  • Moroccan winger agrees to join Al-Nassr
  • Amrabat used to wash dishes and make desserts for a living

LONDON: Al-Nassr have signalled their intent to mount a challenge to the top two by boldly signing Nordin Amrabat from Premier League club Watford.
The 31-year-old winger has penned a three-year contract with the Riyadh club who finished third last season, 11 points behind Al-Ahli and 12 behind title winners Al-Hilal.
Reports say Al-Nassr have paid Watford £4 million ($5.2 million) for Amrabat, 31, who has spent the last season on loan at Leganes where his new Al-Nassr teammate Yahya Al-Shehri also played last season on loan.
“Happy and excited with my adventure,” Amrabat wrote on Instagram. “Looking forward to meet these amazing @alnassr_fc fans.”


Amrabat arrives with a fine pedigree, having played for PSV, Galatasaray, Malaga and Watford. He predominately plays on the right wing but he prefers playing on the left so he can cut inside on his favored right foot and have a crack at goal.
He is currently taking an extended holiday following his World Cup exploits with Morocco, but when he joins up he will find a familiar face in the dressing room in countryman Mohamed Fouzair and should form an exciting attacking partnership with Al-Shehri and Mohammad Al-Sahlawi.
Amrabat was in many experts’ team of the tournament after the World Cup group phase, his all-action performances against Iran, Spain and Portugal catching the eye and putting him in the shop window. He was always going to be surplus to requirements at Watford after they signed Spain international winger Gerard Deulofeu, and Trabzonspor were thought to be leading the race for his signature.

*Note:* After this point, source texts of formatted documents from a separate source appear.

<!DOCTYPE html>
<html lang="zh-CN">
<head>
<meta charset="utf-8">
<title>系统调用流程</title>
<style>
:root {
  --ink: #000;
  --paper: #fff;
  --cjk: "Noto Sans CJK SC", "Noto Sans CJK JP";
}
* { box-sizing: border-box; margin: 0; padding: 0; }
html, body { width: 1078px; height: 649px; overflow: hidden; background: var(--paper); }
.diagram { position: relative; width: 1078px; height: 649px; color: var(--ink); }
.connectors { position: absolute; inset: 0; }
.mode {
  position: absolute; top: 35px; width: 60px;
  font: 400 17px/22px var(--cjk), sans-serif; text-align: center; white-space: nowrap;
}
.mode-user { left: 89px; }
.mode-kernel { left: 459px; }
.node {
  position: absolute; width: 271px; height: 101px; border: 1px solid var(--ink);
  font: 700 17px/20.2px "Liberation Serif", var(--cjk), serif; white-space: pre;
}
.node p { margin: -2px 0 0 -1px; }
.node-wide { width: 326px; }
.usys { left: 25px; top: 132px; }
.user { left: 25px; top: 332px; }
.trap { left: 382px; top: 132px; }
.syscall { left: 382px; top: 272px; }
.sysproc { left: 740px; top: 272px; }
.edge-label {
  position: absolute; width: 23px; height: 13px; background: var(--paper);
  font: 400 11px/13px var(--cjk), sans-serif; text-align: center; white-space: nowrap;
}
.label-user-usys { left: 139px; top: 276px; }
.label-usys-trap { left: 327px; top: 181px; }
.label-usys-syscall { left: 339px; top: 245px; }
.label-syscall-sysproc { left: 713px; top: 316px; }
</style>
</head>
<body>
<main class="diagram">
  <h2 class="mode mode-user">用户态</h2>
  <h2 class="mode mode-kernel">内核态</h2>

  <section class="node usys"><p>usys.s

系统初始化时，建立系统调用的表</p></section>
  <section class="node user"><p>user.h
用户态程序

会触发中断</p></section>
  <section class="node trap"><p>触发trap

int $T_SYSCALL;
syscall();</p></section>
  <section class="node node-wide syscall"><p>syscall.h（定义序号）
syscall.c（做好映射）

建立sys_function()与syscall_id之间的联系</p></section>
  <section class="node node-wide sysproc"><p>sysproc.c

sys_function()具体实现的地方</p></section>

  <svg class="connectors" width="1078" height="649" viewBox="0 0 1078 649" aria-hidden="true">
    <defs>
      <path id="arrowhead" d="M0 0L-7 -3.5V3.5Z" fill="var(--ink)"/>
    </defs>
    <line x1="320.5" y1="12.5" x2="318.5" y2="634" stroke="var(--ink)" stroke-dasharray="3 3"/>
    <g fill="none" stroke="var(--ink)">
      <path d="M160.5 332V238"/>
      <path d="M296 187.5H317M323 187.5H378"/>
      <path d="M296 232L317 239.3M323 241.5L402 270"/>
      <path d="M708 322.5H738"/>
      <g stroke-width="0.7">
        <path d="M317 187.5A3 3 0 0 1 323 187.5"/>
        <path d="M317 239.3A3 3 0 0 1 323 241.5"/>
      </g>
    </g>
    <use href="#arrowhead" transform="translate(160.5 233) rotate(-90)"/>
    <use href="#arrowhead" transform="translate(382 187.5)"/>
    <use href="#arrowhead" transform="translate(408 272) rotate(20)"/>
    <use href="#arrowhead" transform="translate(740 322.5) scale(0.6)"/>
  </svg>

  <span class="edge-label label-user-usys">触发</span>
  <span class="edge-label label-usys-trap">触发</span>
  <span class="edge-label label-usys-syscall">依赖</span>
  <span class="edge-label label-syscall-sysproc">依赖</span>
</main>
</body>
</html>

But Al-Nassr have won the race to land him and he becomes the second ex-Watford player to have agreed to move to the Saudi Pro League, following on from Jose Manuel Jurado’s move to Al-Ahli earlier this summer.
Amrabat has enjoyed a fine career, playing nearly 300 top-flight appearances but he came from very humble beginnings and needed to wash plates and make desserts at a Michelin-starred restaurant before his career took off.